Best known for classics ‘I Believe in a Thing Called Love’, ‘Love is Only a Feeling’ and ‘Growing On Me’, the band release new album Easter is Cancelled on October 4 and have announced a massive tour playing Adelaide on March 15, 2020.

The Darkness, who busted out onto the scene in 2000, are famous for their theatrical performances and bringing the theme of excess into their personas on stage, which has added to the success of their band.

Some may see it as ‘taking their life to the extremes’, but bassist Frankie Poullian is proud to say he lives his life without something to hide behind.

“I think if you were talking about living life to extremes it’s about having emotional courage, having an open heart, and exposing yourself to lots of different kinds of people, taking risks in the kind of people that you meet and the romances you have and the adventures you have. I think that’s a sign of extremes,” he says.

These forms of living life to extremes have helped them learn more about themselves as a band and develop music that has reflected well on their influences, which stem from typical ’80s chart toppers to artists like The Carpenters.

Frankie defines these moments as a, “transcendental state of mind,” essential moments of pinnacle influences to the music he creates today.

“I remember seeing ‘Ashes to Ashes’ on Top of the Pops, when I was a teenager, and the video for that and the song, it just completely blew my mind. And then also listening to Kate Bush, when I heard her do ‘The Man with a Child in His Eyes’ and ‘Wuthering Heights’ just sitting thinking, My goodness, what planet is this creature from. She’s completely in her own world, and made me think I’d love to create something, create a different world with different rules than the rules we have in conventional society,” he says.

Frankie’s influences have come full circle in his ‘journey of discovery’, with his idols beginning with alternative bands like Joy Division, The Smiths, Echo & the Bunnymen, The Cute and The Cocteau – all staples to creating the rock foundations that many bands use as influences today as they are all known for their great, classic rock song writing.

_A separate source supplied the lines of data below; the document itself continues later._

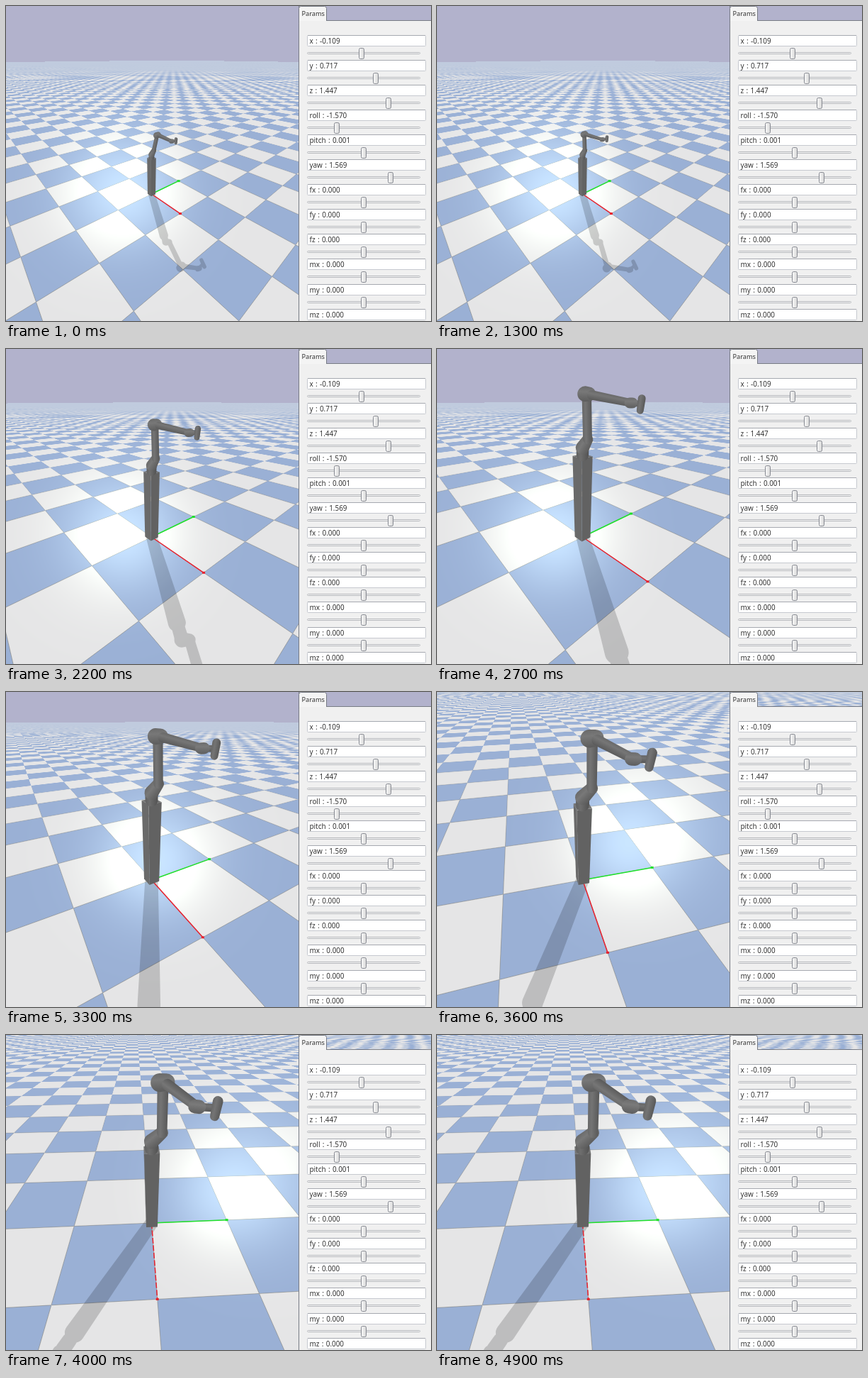
Recreate the animation shown at these times as an HTML page with a canvas. Size 600 px wide and 444 px high, loop 5 s.

```html
<!DOCTYPE html>
<html lang="en">
<head>
<meta charset="utf-8">
<title>Robot arm with parameter panel</title>
<style>
html, body { margin: 0; width: 100%; height: 100%; overflow: hidden; background: #b2b2cc; }
canvas { display: block; }
</style>
</head>
<body>
<canvas id="stage" width="600" height="444"></canvas>
<script>
const W = 600, H = 444, LOOP = 5000, STEP = 100;
const FOCAL = 275, CX = 205.5, CY = 265;
const PANEL_X = 413, TAB_H = 21, FLOOR_SIZE = 200;
const LIGHT = [-1.287, 0.754, 1];
const LIGHT_LEN = Math.hypot(...LIGHT);

const ctx = document.getElementById('stage').getContext('2d');
const image = ctx.createImageData(W, H);
const shadeCanvas = document.createElement('canvas');
shadeCanvas.width = W;
shadeCanvas.height = H;
const shadeCtx = shadeCanvas.getContext('2d');

const lerp = (a, b, k) => a + (b - a) * k;
const fract = v => v - Math.floor(v);

// Interpolates rows of [time, ...values].
function track(keys, t) {
  if (t <= keys[0][0]) return keys[0].slice(1);
  for (let i = 1; i < keys.length; i++) {
    const [p, q] = [keys[i - 1], keys[i]];
    if (t <= q[0]) {
      const k = (t - p[0]) / (q[0] - p[0]);
      return p.slice(1).map((v, j) => lerp(v, q[j + 1], k));
    }
  }
  return keys[keys.length - 1].slice(1);
}

// time, distance, yaw, pitch
const CAMERA = [
  [1400, 5, 50, 35], [1900, 3.75, 50, 35], [2400, 2.55, 50, 35],
  [3100, 2.55, 50, 35], [3600, 2.55, 76, 46], [3900, 2.55, 86.8, 47]
];
const ELBOW = [[100, 0.015, 0.145, 1.495], [1100, -0.05, 0.09, 1.51]];
const WRIST = [[100, 0.33, 0.28, 1.415], [1100, 0.31, 0.285, 1.445], [4000, 0.31, 0.285, 1.445], [4900, 0.315, 0.3, 1.447]];
const TOOL = [[100, 0.34, 0.4, 1.4], [1100, 0.32, 0.415, 1.437], [4000, 0.32, 0.415, 1.437], [4900, 0.32, 0.427, 1.44]];

let cam;
function setCamera(t) {
  const [d, yaw, pitch] = track(CAMERA, t);
  const y = yaw * Math.PI / 180, p = pitch * Math.PI / 180;
  cam = { d, yaw, a: Math.cos(y), b: -Math.sin(y), sp: Math.sin(p), cp: Math.cos(p) };
  cam.back = -d * cam.cp;
  cam.h = d * cam.sp;
}

function project([x, y, z]) {
  const r = cam.a * x - cam.b * y, g = cam.b * x + cam.a * y;
  const s = FOCAL / Math.max(0.1, cam.d + g * cam.cp - z * cam.sp);
  return { x: CX + r * s, y: CY - (g * cam.sp + z * cam.cp) * s, s };
}

// Box-filtered square wave for one floor axis.
const wave = (v, w) =>
  2 * (Math.abs(fract((v - w / 2) / 2) - 0.5) - Math.abs(fract((v + w / 2) / 2) - 0.5)) / w;

function drawFloor() {
  const { a, b, sp, cp, h, back } = cam, px = image.data;
  for (let j = 0; j < H; j++) {
    const up = (CY - j - 0.5) / FOCAL, q = sp - up * cp;
    const end = j < TAB_H ? W : PANEL_X;
    const depth = h / q, g = back + depth * (up * sp + cp);
    const dg = h / (FOCAL * q * q), dr = depth / FOCAL;
    for (let i = 0; i < end; i++) {
      const o = (j * W + i) * 4;
      let red = 178, green = 178, blue = 204;
      if (q > 0) {
        const sx = (i + 0.5 - CX) / FOCAL, r = depth * sx;
        const x = a * r + b * g, y = a * g - b * r;
        if (Math.abs(x) < FLOOR_SIZE && Math.abs(y) < FLOOR_SIZE) {
          const slant = sx * cp * dg;
          const wx = Math.max(Math.abs(a * dr), Math.abs(a * slant + b * dg));
          const wy = Math.max(Math.abs(b * dr), Math.abs(a * dg - b * slant));
          const white = 0.5 + 0.5 * wave(x, wx * 0.6) * wave(y, wy * 0.6);
          red = lerp(154, 229, white);
          green = lerp(176, 229, white);
          blue = lerp(213, 230, white);

          const near = 1 - 10 * Math.max(wx, wy);
          if (near > 0) {
            const edge = Math.min(Math.abs(x - Math.round(x)) / wx, Math.abs(y - Math.round(y)) / wy);
            const k = Math.max(0, 1 - edge) * near * 0.65;
            red = lerp(red, 130, k);
            green = lerp(green, 130, k);
            blue = lerp(blue, 125, k);
          }

          // Mirror reflection of the light off the floor
          const vx = b * back - x, vy = a * back - y;
          const dot = (-LIGHT[0] * vx - LIGHT[1] * vy + h) / (LIGHT_LEN * Math.hypot(vx, vy, h));
          if (dot > 0.75) {
            const glow = Math.pow(dot, 26);
            red += 48 * glow;
            green += 54 * glow;
            blue += 46 * glow;
          }
        }
      }
      px[o] = red;
      px[o + 1] = green;
      px[o + 2] = blue;
      px[o + 3] = 255;
    }
  }
  ctx.putImageData(image, 0, 0);
}

function capsule(c, p, q, rp, rq) {
  const ang = Math.atan2(q.y - p.y, q.x - p.x), n = Math.PI / 2;
  c.beginPath();
  c.arc(p.x, p.y, rp, ang + n, ang + 3 * n);
  c.arc(q.x, q.y, rq, ang - n, ang + n);
  c.closePath();
  c.fill();
}

function limb([A, B, ra, rb = ra, tone = 108]) {
  const p = project(A), q = project(B), rp = ra * p.s, rq = rb * q.s;
  const ang = Math.atan2(q.y - p.y, q.x - p.x);
  let nx = -Math.sin(ang), ny = Math.cos(ang);
  if (nx + ny * 0.6 > 0) { nx = -nx; ny = -ny; }
  const mx = (p.x + q.x) / 2, my = (p.y + q.y) / 2, w = Math.max(rp, rq);
  const fill = ctx.createLinearGradient(mx + nx * w, my + ny * w, mx - nx * w, my - ny * w);
  const grey = v => `rgb(${v},${v},${v})`;
  fill.addColorStop(0, grey(tone - 4));
  fill.addColorStop(0.35, grey(tone + 10));
  fill.addColorStop(1, grey(tone - 18));
  ctx.fillStyle = fill;
  capsule(ctx, p, q, rp, rq);
}

function armLinks(t) {
  const elbow = track(ELBOW, t), wrist = track(WRIST, t), tool = track(TOOL, t);
  const side = [-0.035, 0.095, 1.14];
  const shift = (p, x, y, z) => [p[0] + x, p[1] + y, p[2] + z];
  return [
    [[0, 0, 1.01], [0, 0, 1.06], 0.062, 0.062, 100],
    [[0, 0, 1.08], side, 0.068, 0.056, 110],
    [side, elbow, 0.046, 0.043, 106],
    [shift(elbow, 0.01, -0.025, 0), shift(elbow, 0, 0.025, 0), 0.07, 0.066, 110],
    [shift(elbow, 0.035, 0.03, -0.008), wrist, 0.043, 0.034, 108],
    [wrist, tool, 0.027, 0.027, 104],
    [shift(wrist, -0.005, -0.012, 0), shift(wrist, 0.005, 0.012, 0), 0.046, 0.046, 112],
    [shift(tool, 0, 0, 0.04), shift(tool, 0, 0, -0.05), 0.034, 0.032, 106]
  ];
}

function drawShadow(links) {
  const drop = ([x, y, z]) => project([x - LIGHT[0] * z, y - LIGHT[1] * z, 0]);
  const cast = ([A, B, ra, rb]) => {
    const p = drop(A), q = drop(B);
    capsule(shadeCtx, p, q, ra * p.s, rb * q.s);
  };
  shadeCtx.clearRect(0, 0, W, H);
  cast([[0, 0, 0], [0, 0, 0.97], 0.085, 0.085]);
  links.forEach(cast);
  ctx.globalAlpha = 0.17;
  ctx.drawImage(shadeCanvas, 0, 0);
  ctx.globalAlpha = 1;
}

function drawAxis(tip, color, dash) {
  const p = project([0, 0, 0]), q = project(tip);
  ctx.strokeStyle = ctx.fillStyle = color;
  ctx.lineWidth = 1.5;
  ctx.setLineDash(dash);
  ctx.beginPath();
  ctx.moveTo(p.x, p.y);
  ctx.lineTo(q.x, q.y);
  ctx.stroke();
  ctx.setLineDash([]);
  ctx.fillRect(q.x - 2, q.y - 1.5, 4, 3);
}

function face(points, color) {
  ctx.fillStyle = color;
  ctx.beginPath();
  points.map(project).forEach(p => ctx.lineTo(p.x, p.y));
  ctx.closePath();
  ctx.fill();
}

function drawColumn() {
  const s = 0.072;
  face([[-s, -s, 0], [s, -s, 0], [s, -s, 1], [-s, -s, 1]], '#6a6a6a');
  face([[s, -s, 0], [s, s, 0], [s, s, 1], [s, -s, 1]], '#626262');
  face([[-s, -s, 1], [s, -s, 1], [s, s, 1], [-s, s, 1]], '#747474');
}

const PARAMS = [
  ['x', -0.109], ['y', 0.717], ['z', 1.447], ['roll', -1.57], ['pitch', 0.001], ['yaw', 1.569],
  ['fx', 0], ['fy', 0], ['fz', 0], ['mx', 0], ['my', 0], ['mz', 0]
];

function box(x, y, w, h, r, fill, stroke) {
  ctx.beginPath();
  ctx.roundRect(x, y, w, h, r);
  ctx.fillStyle = fill;
  ctx.fill();
  ctx.strokeStyle = stroke;
  ctx.stroke();
}

function label(text, x, y, size) {
  ctx.font = `${size}px "Noto Sans", "Open Sans", sans-serif`;
  ctx.wordSpacing = '0.8px';
  ctx.fillStyle = '#333';
  ctx.fillText(text, x, y);
}

function drawPanel() {
  ctx.lineWidth = 1;
  ctx.fillStyle = '#f0f0f0';
  ctx.fillRect(PANEL_X, TAB_H, W - PANEL_X, H - TAB_H);
  ctx.fillStyle = '#777b85';
  ctx.fillRect(PANEL_X, 0, 1, H);
  ctx.fillRect(453, TAB_H - 1, W - 453, 1);
  box(413.5, 0.5, 39, 24, [3, 3, 0, 0], '#f4f4f4', '#777b85');
  ctx.fillStyle = '#f0f0f0';
  ctx.fillRect(414, TAB_H, 42, 6);
  label('Params', 417.5, 13.5, 9.2);

  PARAMS.forEach(([name, value], i) => {
    const y = Math.round(i * 35.05);
    box(425.5, y + 41.5, 167, 15, 1, '#fff', '#c6c9cf');
    ctx.fillStyle = '#a6a9b0';
    ctx.fillRect(426, y + 41, 166, 1);
    label(`${name} : ${value.toFixed(3)}`, 428.5, y + 52.5, 9.9);
    box(425.5, y + 65.5, 159, 2, 1, '#fafafa', '#b4b6ba');
    const knob = Math.round(504.9 + 24.05 * value);
    const fill = ctx.createLinearGradient(knob - 4, 0, knob + 4, 0);
    fill.addColorStop(0, '#fbfbfb');
    fill.addColorStop(1, '#d6d6d6');
    box(knob - 3.5, y + 59.5, 7, 15, 2, fill, '#858890');
  });
}

function draw(t) {
  setCamera(t);
  const links = armLinks(t);
  drawFloor();
  drawShadow(links);
  drawAxis([1, 0, 0], '#e8202c', cam.yaw > 82 ? [8, 2.5] : []);
  drawAxis([0, 1, 0], '#1fe02a', []);
  drawColumn();
  links.forEach(limb);
  drawPanel();
}

let shown = -1;
function tick(now) {
  const t = Math.floor((now % LOOP) / STEP) * STEP;
  if (t !== shown) draw(shown = t);
  requestAnimationFrame(tick);
}
tick(performance.now());
</script>
</body>
</html>
```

Discovering bands like the Bee Gees and then diving deeper into artists including Robert Wyatt, Miles Davis and Marvin Gaye all contributed to Frankie’s love of music and helped him become the musician he is today.

Easter Is Cancelled throws the band even further into success as the new album is focused around questioning your purpose.

Rock bands have faced backlash and copycat accusations over the years but The Darkness intend to set the record straight with this album.

“[Rock and roll has] become such a mainstream idea now. Rock and Roll has become prostituted by fashion, it’s become cheapened by all the bands that are just virtually following the uniform of just like wearing like a crucifix around your neck, having tattoos, it’s just a tired old cliché. It really needs some new life breathed into it. On stage your older guys like us, it’s a little challenge to come up with new ideas and to take risks. That’s the question we asked ourselves on this album,” Frankie says.

Most of the time, touring is hard on bands but Frankie sees it as an opportunity for growth amongst the fans and his band mates. The idea of giving the fans something  to cling onto through live shows and giving people a fun time keeps the band driving on throughout their tours.

“It can be very special connecting with your band members. In a real, proper band it’s like a family. Those moments can be really special, but to remember those moments there’s a lot of travel and isolation, you’re cooped up; long flights, long journeys, lots of time to kill, so it can be really draining. Buts that’s the sacrifice, that’s the thing, we’re here to in service to the people. Some people say art is a gift to the gods,” he says.

The Darkness are excited to return to Australia to share their new album and Frankie says, although we are far away from the rest of the world, we are delightfully reckless.

“Some people in Australia are delicate souls, and you can be quite lost in that Australian culture. It can be a tough place to be, because you got that sense of isolation and separation from the rest of the world. They give less of a shit. They’re more in touch with themselves. You know, they go for it, they’re less precious,” he says.

Easter Is Cancelled is out now and available to listen here. The Darkness will be touring Australia in March 2020, with tour dates and tickets available here. Go ahead and find out more about The Darkness here!



By Grace Kungel and Jessie Salamon